Indeed, I believe we all served to guarantee them the right to do what they have done … and continue to do.

So, as we prepare to honor our veterans yet again this year, let us be mindful of the rights we have and of the Americans who have fought — and died — to guarantee we can exercise them without fear of recrimination.

This vet got one heck of a surprise

FOUNTAIN, Colo. — I am about to offer a brief illustration of just how far this country has come in its treatment of Vietnam War veterans.

It has come a long way from the bad old days when vets from that conflict were treated with maximum disrespect and, dare I say, dishonor.

We ventured to this city to meet with good friends. They recommended a place they were anxious to try out. It’s called “Sarge’s”; it is owned by a U.S. Army veteran and it caters to vets. Its walls are decked out in military insignia, pictures, knickknacks, this and that.

The owner of the place came to our table to chat us up. I didn’t get his name, so I’ll refer to him only as “Sarge.” I asked him about his career: He retired in the summer of 2016 after 23 years of active duty; he was an infantryman. “Oh, you must have seen combat,” I said. Yes, he answered, reeling off deployments to Bosnia, Iraq and Afghanistan.

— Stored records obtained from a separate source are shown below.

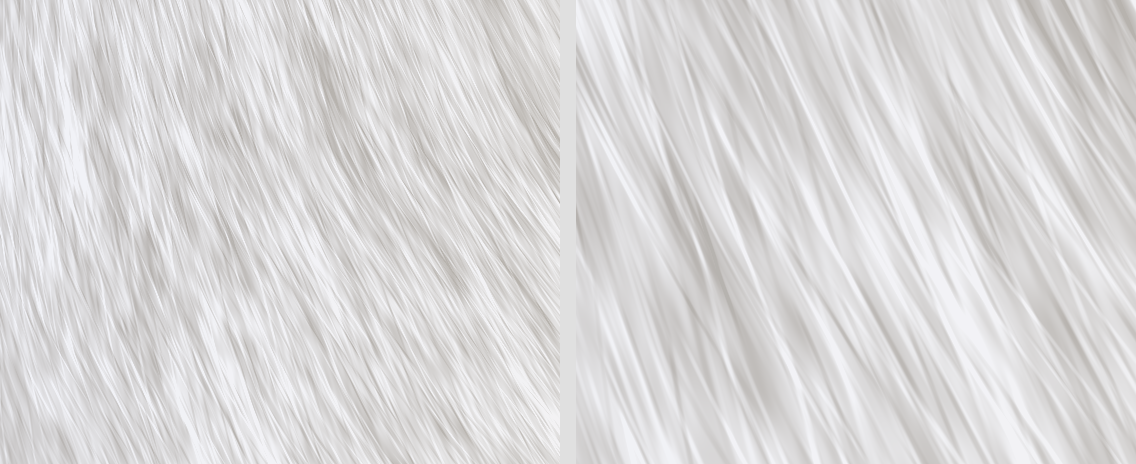
Left, the full canvas; right, a detail of the centre.
A WebGL 1 fragment shader for this texture:

```glsl
precision highp float;
// Soft white fur: fine strands and shaded locks sweeping down to the right.

uniform vec2 u_resolution;

const vec3 SHADOW = vec3(0.735, 0.720, 0.705);
const vec3 LIGHT = vec3(0.928, 0.928, 0.938);
const vec3 COOL_TINT = vec3(-0.003, 0.000, 0.009);
const vec3 WARM_TINT = vec3(0.004, 0.002, -0.004);

float hash(vec2 p) {
  vec3 a = fract(vec3(p.xyx) * vec3(0.1031, 0.1030, 0.0973));
  a += dot(a, a.yzx + 33.33);
  return fract((a.x + a.y) * a.z);
}

float noise(vec2 p) {
  vec2 i = floor(p);
  vec2 f = fract(p);
  f = f * f * (3.0 - 2.0 * f);
  float low = mix(hash(i), hash(i + vec2(1.0, 0.0)), f.x);
  float high = mix(hash(i + vec2(0.0, 1.0)), hash(i + 1.0), f.x);
  return mix(low, high, f.y);
}

// Follows the bending streamlines back to the top edge: x across, y along.
vec2 flowCoords(vec2 p, float leanStart, float fan, float bend) {
  float depth = 1.0 - p.y;
  float drift = -bend / fan;
  float origin = (drift - leanStart) / fan;
  float across = (p.x - origin - drift * depth) * exp(-fan * depth) + origin;
  return vec2(across, depth);
}

// Signed noise stretched along the flow, slightly skewed.
float streaks(vec2 q, vec2 frequency, float skew, float seed) {
  q.x += skew * q.y;
  return noise(q * frequency + vec2(seed * 17.3, seed * 5.7) + 40.0) - 0.5;
}

// Tapered single hairs scattered over staggered columns.
float hairs(vec2 q, float columns, float rows, float skew, float seed) {
  q.x += skew * q.y;
  vec2 g = q * vec2(columns, rows);
  float cover = 0.0;
  for (int i = -2; i <= 2; i++) {
    float column = floor(g.x) + float(i);
    float along = g.y + 20.0 + hash(vec2(column + 50.0, seed)) * 9.0;
    vec2 cell = vec2(column + 70.0, floor(along) + seed * 31.0);
    float f = fract(along);
    float lean = (hash(cell + 3.1) - 0.5) * 3.0;
    float bow = (hash(cell + 8.7) - 0.5) * 0.9;
    float center = column + hash(cell) + lean * (f - 0.5) + bow * f * (1.0 - f);
    float width = 0.0004 + 0.0012 * hash(cell + 5.3);
    float gap = abs(g.x - center) / columns;
    float line = 1.0 - smoothstep(width * 0.4, width + 0.0015, gap);
    float taper = smoothstep(0.0, 0.25, f) * (1.0 - smoothstep(0.6, 1.0, f));
    float strength = 0.3 + 0.7 * hash(cell + 12.9);
    cover = max(cover, line * taper * strength);
  }
  return cover;
}

void main() {
  vec2 p = gl_FragCoord.xy / u_resolution.y;
  float side = p.x * u_resolution.y / u_resolution.x;

  // Combed direction with a gentle wobble
  vec2 q = flowCoords(p, 0.12, 0.38, 0.15);
  q.x += 0.018 * (noise(q * vec2(5.0, 3.0) + 9.0) - 0.5);
  q.x += 0.004 * (noise(q * vec2(19.0, 8.0) + 23.0) - 0.5);

  // Broad locks down to fine undercoat
  float tone = 0.73 - 0.10 * side;
  tone += 0.24 * streaks(q, vec2(5.0, 1.4), 0.05, 1.0);
  tone += 0.32 * streaks(q, vec2(17.0, 2.8), -0.04, 2.0);
  tone += 0.42 * streaks(q, vec2(43.0, 5.5), 0.06, 3.0);
  float undercoat = 0.48 * streaks(q, vec2(100.0, 11.0), -0.07, 4.0);
  undercoat += 0.50 * streaks(q, vec2(190.0, 22.0), 0.09, 5.0);

  // Shaded clefts where locks part
  float cleft = streaks(q, vec2(26.0, 5.0), 0.03, 6.0);
  tone -= 0.30 * smoothstep(0.12, 0.42, cleft);

  // Bright guard hairs over darker gaps
  float bright = hairs(q, 36.0, 2.4, 0.0, 1.0);
  bright += hairs(q, 56.0, 3.6, 0.05, 2.0);
  bright += hairs(q, 80.0, 5.5, -0.06, 3.0);
  float dark = hairs(q, 52.0, 5.0, 0.03, 4.0);
  dark += hairs(q, 84.0, 7.0, -0.03, 5.0);

  // Softer focus toward the upper right and lower left corners
  float offAxis = abs(side + p.y - 1.0);
  float focus = 1.0 - 0.4 * smoothstep(0.55, 1.0, offAxis);
  tone += focus * (undercoat + 0.46 * bright - 0.42 * dark);

  vec3 color = mix(SHADOW, LIGHT, clamp(tone, -0.10, 1.10));
  color += mix(COOL_TINT, WARM_TINT, side);
  gl_FragColor = vec4(color, 1.0);
}
```
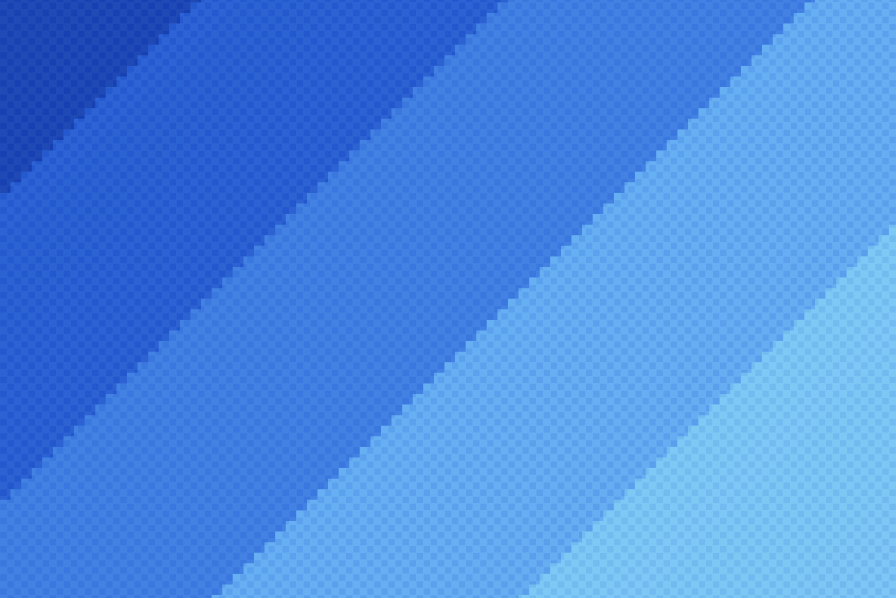
Write a Shadertoy shader that draws this background.

```glsl
// Diagonal stepped bands of blue, dark to light, under a weave of small squares.

const float STAIR_CELL = 2.0 / 113.0;              // step of the band edges, in canvas heights
const float WEAVE_CELL = STAIR_CELL * 2.0 / 3.0;   // spacing of the weave squares
const float SQUARE_SIZE = 0.9;                     // dark square side, in weave cells
const float GRID_SHIFT = 0.004;                    // downward offset of the grid
const float FIRST_EDGE = 18.5 * STAIR_CELL;        // diagonal distance from top left
const float BAND_WIDTH = 29.0 * STAIR_CELL;
const vec3 WEAVE_TINT = vec3(0.038, 0.047, 0.022);
const vec3 FALLOFF_TINT = vec3(0.004, 0.007, 0.005);
const int SAMPLES = 4;

// Base colour of each band, counted from the top left corner
vec3 bandColor(float band) {
    if (band < 0.5) return vec3(0.112, 0.278, 0.710);
    if (band < 1.5) return vec3(0.160, 0.370, 0.820);
    if (band < 2.5) return vec3(0.250, 0.492, 0.882);
    if (band < 3.5) return vec3(0.386, 0.660, 0.942);
    return vec3(0.474, 0.759, 0.952);
}

// Distance along the diagonal, snapped to square cells
float steppedDiagonal(vec2 p, float cell) {
    vec2 center = (floor(p / cell) + 0.5) * cell;
    return center.x + center.y;
}

// 1 inside the dark squares, set on every other cell
float darkSquares(vec2 p, float cell, float size) {
    vec2 id = floor(p / cell);
    vec2 fromCenter = abs(fract(p / cell) - 0.5);
    float inside = step(max(fromCenter.x, fromCenter.y), 0.5 * size);
    return inside * mod(id.x + id.y, 2.0);
}

// Colour at a point measured from the top left corner
vec3 weave(vec2 p) {
    float diagonal = steppedDiagonal(p, STAIR_CELL);
    float position = (diagonal - FIRST_EDGE) / BAND_WIDTH + 1.0;
    float band = clamp(floor(position), 0.0, 4.0);
    float along = clamp(position - band, 0.0, 1.0);

    // The middle band stays flat, the others darken slightly across
    float falloff = (0.5 - along) * min(abs(band - 2.0), 1.0);
    vec3 color = bandColor(band) + FALLOFF_TINT * falloff;

    // Keep the mean colour while the squares darken it, more so in light bands
    float coverage = 0.5 * SQUARE_SIZE * SQUARE_SIZE;
    float strength = mix(0.85, 1.15, smoothstep(1.5, 3.0, band));
    float shade = coverage - darkSquares(p, WEAVE_CELL, SQUARE_SIZE);
    return color + WEAVE_TINT * strength * shade;
}

void mainImage(out vec4 fragColor, in vec2 fragCoord) {
    // Average a small grid of samples to smooth the cell edges
    vec3 sum = vec3(0.0);
    for (int y = 0; y < SAMPLES; y++) {
        for (int x = 0; x < SAMPLES; x++) {
            vec2 offset = (vec2(x, y) + 0.5) / float(SAMPLES) - 0.5;
            vec2 p = (fragCoord + offset) / iResolution.y;
            sum += weave(vec2(p.x, 1.0 - p.y - GRID_SHIFT));
        }
    }
    fragColor = vec4(sum / float(SAMPLES * SAMPLES), 1.0);
}
```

Then I mentioned that my last duty deployment was with the 3rd Armored Cavalry Regiment, which formerly was based in Fort Carson, Colo., just up the road from where we ate our dinner; I served with the unit when it was based at Fort Lewis, Wash. I told him I had trained as an aircraft mechanic and then served in Vietnam with an Army aviation unit and then was sent to serve as a flight ops specialist at the I Corps Tactical Zone operations center in Da Nang.

“The Army, in its wisdom, then sent me to the 3rd Cav and let me drive a five-ton cargo truck,” I said. “Hey, it makes perfect sense me,” Sarge said with a laugh.

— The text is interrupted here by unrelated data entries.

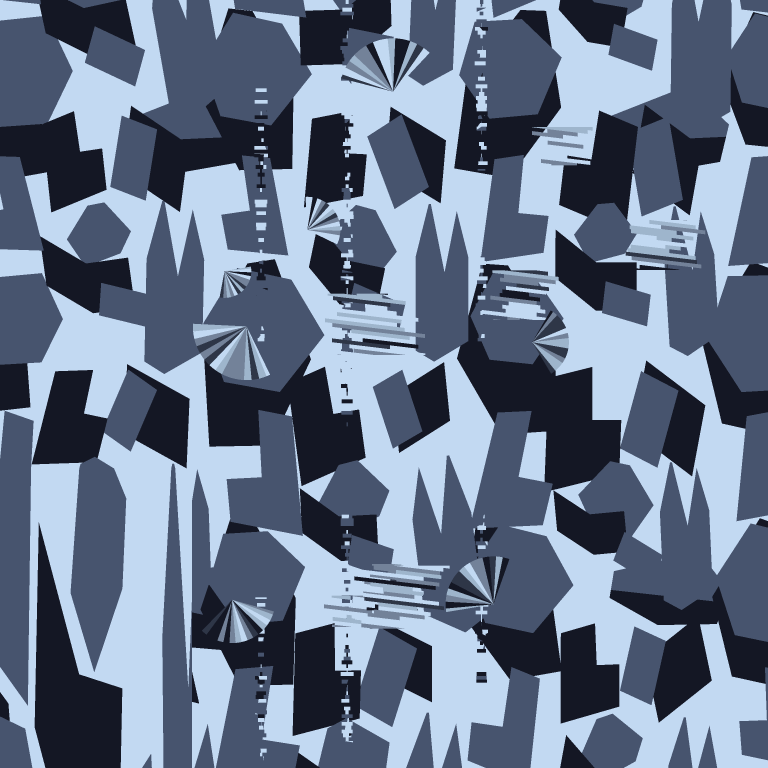
Reproduce this pattern procedurally as a Shadertoy shader.

```glsl
// Splinter camouflage: angular ink and slate pieces repeat over a pale ground,
// each copy varied by a hash. Torn columns, a drawn-out corner and small
// fans and combs of streaks break up the repeat.

const vec3 GROUND = vec3(0.76, 0.85, 0.95);
const vec3 SLATE  = vec3(0.28, 0.33, 0.43);
const vec3 INK    = vec3(0.08, 0.09, 0.14);
const vec3 HAZE   = vec3(0.62, 0.71, 0.80);
const vec3 STEEL  = vec3(0.45, 0.51, 0.60);
const vec3 SHADE  = vec3(0.18, 0.21, 0.28);

const float TILES = 3.0;                          // repeats across the canvas
const float JITTER = 0.07;                        // wander of a piece, in tiles
const float TURN = 0.22;                          // largest turn, in radians
const vec3  TEAR_X = vec3(0.34, 0.452, 0.627);    // torn columns
const float TEAR_WIDTH = 0.009;
const float ROW = 0.005;                          // height of a torn row
const vec2  STRETCH_CORNER = vec2(0.25, 0.39);    // drawn-out lower left
const float STRETCH = 0.25;
const int   PATCHES = 14;                         // fans and combs
const int   SAMPLES = 3;                          // per axis, smooths the edges
const float TAU = 6.2831853;

float hash(vec2 p) {
    vec3 q = fract(p.xyx * 0.1031);
    q += dot(q, q.yzx + 33.33);
    return fract((q.x + q.y) * q.z);
}

vec2 hash2(vec2 p) {
    return vec2(hash(p + 3.7), hash(p.yx + 41.3));
}

// Local frame of the nearest copy of a piece: moved, turned, scaled, mirrored
vec2 place(vec2 q, vec2 centre, float seed) {
    vec2 s = q - centre + 0.5;
    vec2 key = floor(s) + seed * 17.0;
    vec2 h = hash2(key);
    vec2 p = fract(s) - 0.5 - (h - 0.5) * JITTER;
    float a = (hash(key + 9.0) - 0.5) * 2.0 * TURN;
    p = mat2(cos(a), sin(a), -sin(a), cos(a)) * p;
    if (h.x > 0.8) p.x = -p.x;
    return p / mix(0.82, 1.18, h.y);
}

bool slab(vec2 p, vec2 halfSize, float skew, float slope) {
    p.x -= skew * p.y;
    p.y -= slope * p.x;
    return all(lessThan(abs(p), halfSize));
}

// Six-sided convex piece with hashed sides
bool shard(vec2 p, vec2 radius, float seed) {
    p /= radius;
    for (int i = 0; i < 6; i++) {
        float h = hash(vec2(float(i), seed));
        float a = (float(i) + 0.6 * h) * TAU / 6.0;
        if (dot(p, vec2(cos(a), sin(a))) > 0.78 + 0.3 * fract(h * 7.0)) return false;
    }
    return true;
}

// Block with its upper corner cut out
bool notched(vec2 p, vec2 halfSize, vec2 corner) {
    bool cut = p.x > corner.x && p.y < corner.y;
    return slab(p, halfSize, -0.04, -0.25) && !cut;
}

// Band that slopes on the left and runs level on the right
bool bentBand(vec2 p) {
    return abs(p.x) < 0.16 && abs(p.y - 0.8 * min(p.x, 0.0)) < 0.095;
}

// Two-pronged splinter
bool fork(vec2 p) {
    float side = 0.1 + 0.25 * min(0.0, p.y + 0.1);
    bool gap = abs(p.x - 0.01) < (-0.04 - p.y) * 0.2;
    return abs(p.x) < side && p.y > -0.3 && p.y < 0.3 - 0.6 * abs(p.x + 0.03) && !gap;
}

vec3 camouflage(vec2 q) {
    vec3 c = GROUND;
    vec2 big = place(q * 0.55, vec2(0.42, 0.3), 1.0);
    if (shard(big, vec2(0.15, 0.09), 5.0)) c = big.y > 0.01 ? INK : SLATE;
    if (shard(place(q, vec2(-0.03, 0.34), 2.0), vec2(0.16, 0.3), 8.0)) c = INK;
    if (shard(place(q, vec2(0.03, 0.28), 3.0), vec2(0.19, 0.19), 2.0)) c = SLATE;
    if (slab(place(q, vec2(0.62, 0.6), 4.0), vec2(0.11, 0.12), 0.0, 0.5)) c = INK;
    if (slab(place(q, vec2(0.53, 0.62), 5.0), vec2(0.075, 0.14), -0.2, 0.4)) c = SLATE;
    if (notched(place(q, vec2(0.31, 0.64), 6.0), vec2(0.13, 0.2), vec2(0.03, -0.02))) c = INK;
    if (shard(place(q, vec2(0.38, 0.92), 7.0), vec2(0.12, 0.12), 11.0)) c = SLATE;
    if (bentBand(place(q, vec2(0.33, 1.12), 8.0))) c = INK;
    if (slab(place(q, vec2(0.48, 1.2), 9.0), vec2(0.1, 0.065), -0.25, 0.4)) c = SLATE;
    if (fork(place(q, vec2(0.71, 0.1), 10.0))) c = SLATE;
    vec2 z = place(q, vec2(0.0, 0.82), 11.0);
    if (notched(vec2(-z.x, z.y), vec2(0.13, 0.22), vec2(0.0, 0.03))) c = SLATE;
    return c;
}

vec3 streakColour(float h) {
    if (h < 0.3) return GROUND;
    if (h < 0.55) return HAZE;
    if (h < 0.78) return STEEL;
    return h < 0.9 ? SHADE : INK;
}

vec3 scene(vec2 uv) {
    vec2 w = uv;
    // Drawn-out corner
    if (all(lessThan(w, STRETCH_CORNER))) w.y = mix(STRETCH_CORNER.y, w.y, STRETCH);
    // Torn columns: rows slide sideways by hashed amounts
    for (int i = 0; i < 3; i++) {
        vec2 h = hash2(vec2(floor(uv.y / ROW), float(i)));
        bool torn = hash(vec2(floor(uv.y * 9.0), float(i) + 20.0)) > 0.4;
        if (torn && abs(uv.x - TEAR_X[i]) < TEAR_WIDTH * h.x) w.x += (h.y - 0.5) * 0.3;
    }
    vec3 c = camouflage(vec2(w.x, 1.0 - w.y) * TILES);
    // Scattered fans (even) and ragged combs (odd)
    for (int i = 0; i < PATCHES; i++) {
        float k = float(i);
        vec2 h = hash2(vec2(k, 60.0));
        vec2 d = uv - mix(vec2(0.25, 0.2), vec2(0.95), h);
        float r = mix(0.03, 0.075, hash(vec2(k, 77.0)));
        if (i % 2 == 0) {
            float turn = fract(atan(d.y, d.x) / TAU + h.x * 5.0);
            if (length(d) < r && turn < 0.33) c = streakColour(hash(vec2(floor(turn * 44.0), k)));
        } else {
            float row = floor((d.y + 0.12 * d.x) / ROW);
            vec2 reach = hash2(vec2(row, k + 90.0)) * r;
            if (abs(d.y) < 0.6 * r && d.x > -reach.x && d.x < reach.y) c = streakColour(hash(vec2(row, k)));
        }
    }
    return c;
}

void mainImage(out vec4 fragColor, in vec2 fragCoord) {
    vec3 sum = vec3(0.0);
    for (int i = 0; i < SAMPLES * SAMPLES; i++) {
        vec2 offset = (vec2(i % SAMPLES, i / SAMPLES) + 0.5) / float(SAMPLES) - 0.5;
        sum += scene((fragCoord + offset) / iResolution.y);
    }
    fragColor = vec4(sum / float(SAMPLES * SAMPLES), 1.0);
}
```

Then he summoned one of his employees over, whispered something to him and then declared he was reducing our dinner tab by 50 percent. “I take half off for all Vietnam and Korean War vets,” he said.

I … was … stunned. What none of us realized at the moment was that he discounted the tab for all four of us.

“Don’t I have to show you proof that I served in ‘Nam?” I asked. “Oh, no. You just said it without missing a beat,” he said. “That’s good enough for me.”

This likely would not have happened in 1970 when I returned home from my Army service. Please understand that I did not suffer the indignity inflicted on many other of my Vietnam War brothers. I merely watched it unfold in real time as we all sought to start our lives as we returned to “The World.”

I merely wanted to mention how Sarge has exhibited with a simple act of kindness to someone he didn’t know who merely said he had served in a long-ago conflict.

America, you indeed have come a long, long way.